* Task requirements
Please reproduce each of the entries below exactly as they appear.

Segment Start: Data for the task

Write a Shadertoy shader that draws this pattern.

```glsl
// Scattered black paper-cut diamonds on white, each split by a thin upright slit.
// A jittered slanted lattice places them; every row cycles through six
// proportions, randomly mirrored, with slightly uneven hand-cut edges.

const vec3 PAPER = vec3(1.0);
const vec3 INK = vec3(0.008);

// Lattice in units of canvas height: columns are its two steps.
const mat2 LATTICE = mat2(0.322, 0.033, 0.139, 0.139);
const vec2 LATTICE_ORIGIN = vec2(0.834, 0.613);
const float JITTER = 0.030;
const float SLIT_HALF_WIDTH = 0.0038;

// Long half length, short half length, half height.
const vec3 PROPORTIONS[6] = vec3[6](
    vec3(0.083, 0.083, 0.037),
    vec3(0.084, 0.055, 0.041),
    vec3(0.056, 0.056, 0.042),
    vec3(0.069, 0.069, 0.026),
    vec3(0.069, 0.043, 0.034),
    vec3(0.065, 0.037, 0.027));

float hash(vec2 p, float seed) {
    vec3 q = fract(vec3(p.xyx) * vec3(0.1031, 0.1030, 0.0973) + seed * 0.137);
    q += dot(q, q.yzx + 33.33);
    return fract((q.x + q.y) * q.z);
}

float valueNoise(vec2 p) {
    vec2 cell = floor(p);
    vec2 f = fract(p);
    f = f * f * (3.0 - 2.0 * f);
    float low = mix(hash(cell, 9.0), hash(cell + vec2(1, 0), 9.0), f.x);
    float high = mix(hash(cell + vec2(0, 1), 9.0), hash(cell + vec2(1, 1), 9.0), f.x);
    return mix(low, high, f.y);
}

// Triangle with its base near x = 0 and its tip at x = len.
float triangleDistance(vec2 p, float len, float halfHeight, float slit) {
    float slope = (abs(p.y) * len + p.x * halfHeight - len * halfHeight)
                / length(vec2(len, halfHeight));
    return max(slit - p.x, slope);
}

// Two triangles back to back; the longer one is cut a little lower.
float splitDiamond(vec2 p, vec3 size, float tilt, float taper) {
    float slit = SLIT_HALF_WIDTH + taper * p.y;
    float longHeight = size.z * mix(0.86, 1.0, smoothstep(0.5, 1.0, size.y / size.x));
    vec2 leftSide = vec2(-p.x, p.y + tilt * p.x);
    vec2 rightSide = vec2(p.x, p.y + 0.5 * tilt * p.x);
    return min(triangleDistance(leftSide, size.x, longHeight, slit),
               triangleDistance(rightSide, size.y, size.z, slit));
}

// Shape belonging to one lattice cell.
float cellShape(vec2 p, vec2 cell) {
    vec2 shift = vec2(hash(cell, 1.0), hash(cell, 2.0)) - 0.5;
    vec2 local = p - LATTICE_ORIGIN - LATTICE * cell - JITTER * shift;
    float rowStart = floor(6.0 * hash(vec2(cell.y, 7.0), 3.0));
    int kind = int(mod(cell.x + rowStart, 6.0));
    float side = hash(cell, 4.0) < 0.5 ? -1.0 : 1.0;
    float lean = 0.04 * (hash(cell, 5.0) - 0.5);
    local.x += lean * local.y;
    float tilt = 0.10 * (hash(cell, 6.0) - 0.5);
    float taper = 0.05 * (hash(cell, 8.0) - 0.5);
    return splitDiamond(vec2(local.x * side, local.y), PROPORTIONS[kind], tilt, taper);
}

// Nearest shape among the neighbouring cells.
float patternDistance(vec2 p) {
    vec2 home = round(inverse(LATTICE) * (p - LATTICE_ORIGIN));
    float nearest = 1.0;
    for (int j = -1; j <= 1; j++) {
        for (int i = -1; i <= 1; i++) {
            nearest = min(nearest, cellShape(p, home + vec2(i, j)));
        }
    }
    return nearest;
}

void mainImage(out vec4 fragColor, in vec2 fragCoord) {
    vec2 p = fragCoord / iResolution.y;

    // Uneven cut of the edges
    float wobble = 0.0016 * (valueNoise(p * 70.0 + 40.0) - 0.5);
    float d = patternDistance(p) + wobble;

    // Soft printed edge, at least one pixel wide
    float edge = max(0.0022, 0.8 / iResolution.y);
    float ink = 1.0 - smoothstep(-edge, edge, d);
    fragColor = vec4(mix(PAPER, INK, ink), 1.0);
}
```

Segment End: Data for the task

* Output of the task
Write a Shadertoy shader that draws this pattern.

```glsl
// Scattered black paper-cut diamonds on white, each split by a thin upright slit.
// A jittered slanted lattice places them; every row cycles through six
// proportions, randomly mirrored, with slightly uneven hand-cut edges.

const vec3 PAPER = vec3(1.0);
const vec3 INK = vec3(0.008);

// Lattice in units of canvas height: columns are its two steps.
const mat2 LATTICE = mat2(0.322, 0.033, 0.139, 0.139);
const vec2 LATTICE_ORIGIN = vec2(0.834, 0.613);
const float JITTER = 0.030;
const float SLIT_HALF_WIDTH = 0.0038;

// Long half length, short half length, half height.
const vec3 PROPORTIONS[6] = vec3[6](
    vec3(0.083, 0.083, 0.037),
    vec3(0.084, 0.055, 0.041),
    vec3(0.056, 0.056, 0.042),
    vec3(0.069, 0.069, 0.026),
    vec3(0.069, 0.043, 0.034),
    vec3(0.065, 0.037, 0.027));

float hash(vec2 p, float seed) {
    vec3 q = fract(vec3(p.xyx) * vec3(0.1031, 0.1030, 0.0973) + seed * 0.137);
    q += dot(q, q.yzx + 33.33);
    return fract((q.x + q.y) * q.z);
}

float valueNoise(vec2 p) {
    vec2 cell = floor(p);
    vec2 f = fract(p);
    f = f * f * (3.0 - 2.0 * f);
    float low = mix(hash(cell, 9.0), hash(cell + vec2(1, 0), 9.0), f.x);
    float high = mix(hash(cell + vec2(0, 1), 9.0), hash(cell + vec2(1, 1), 9.0), f.x);
    return mix(low, high, f.y);
}

// Triangle with its base near x = 0 and its tip at x = len.
float triangleDistance(vec2 p, float len, float halfHeight, float slit) {
    float slope = (abs(p.y) * len + p.x * halfHeight - len * halfHeight)
                / length(vec2(len, halfHeight));
    return max(slit - p.x, slope);
}

// Two triangles back to back; the longer one is cut a little lower.
float splitDiamond(vec2 p, vec3 size, float tilt, float taper) {
    float slit = SLIT_HALF_WIDTH + taper * p.y;
    float longHeight = size.z * mix(0.86, 1.0, smoothstep(0.5, 1.0, size.y / size.x));
    vec2 leftSide = vec2(-p.x, p.y + tilt * p.x);
    vec2 rightSide = vec2(p.x, p.y + 0.5 * tilt * p.x);
    return min(triangleDistance(leftSide, size.x, longHeight, slit),
               triangleDistance(rightSide, size.y, size.z, slit));
}

// Shape belonging to one lattice cell.
float cellShape(vec2 p, vec2 cell) {
    vec2 shift = vec2(hash(cell, 1.0), hash(cell, 2.0)) - 0.5;
    vec2 local = p - LATTICE_ORIGIN - LATTICE * cell - JITTER * shift;
    float rowStart = floor(6.0 * hash(vec2(cell.y, 7.0), 3.0));
    int kind = int(mod(cell.x + rowStart, 6.0));
    float side = hash(cell, 4.0) < 0.5 ? -1.0 : 1.0;
    float lean = 0.04 * (hash(cell, 5.0) - 0.5);
    local.x += lean * local.y;
    float tilt = 0.10 * (hash(cell, 6.0) - 0.5);
    float taper = 0.05 * (hash(cell, 8.0) - 0.5);
    return splitDiamond(vec2(local.x * side, local.y), PROPORTIONS[kind], tilt, taper);
}

// Nearest shape among the neighbouring cells.
float patternDistance(vec2 p) {
    vec2 home = round(inverse(LATTICE) * (p - LATTICE_ORIGIN));
    float nearest = 1.0;
    for (int j = -1; j <= 1; j++) {
        for (int i = -1; i <= 1; i++) {
            nearest = min(nearest, cellShape(p, home + vec2(i, j)));
        }
    }
    return nearest;
}

void mainImage(out vec4 fragColor, in vec2 fragCoord) {
    vec2 p = fragCoord / iResolution.y;

    // Uneven cut of the edges
    float wobble = 0.0016 * (valueNoise(p * 70.0 + 40.0) - 0.5);
    float d = patternDistance(p) + wobble;

    // Soft printed edge, at least one pixel wide
    float edge = max(0.0022, 0.8 / iResolution.y);
    float ink = 1.0 - smoothstep(-edge, edge, d);
    fragColor = vec4(mix(PAPER, INK, ink), 1.0);
}
```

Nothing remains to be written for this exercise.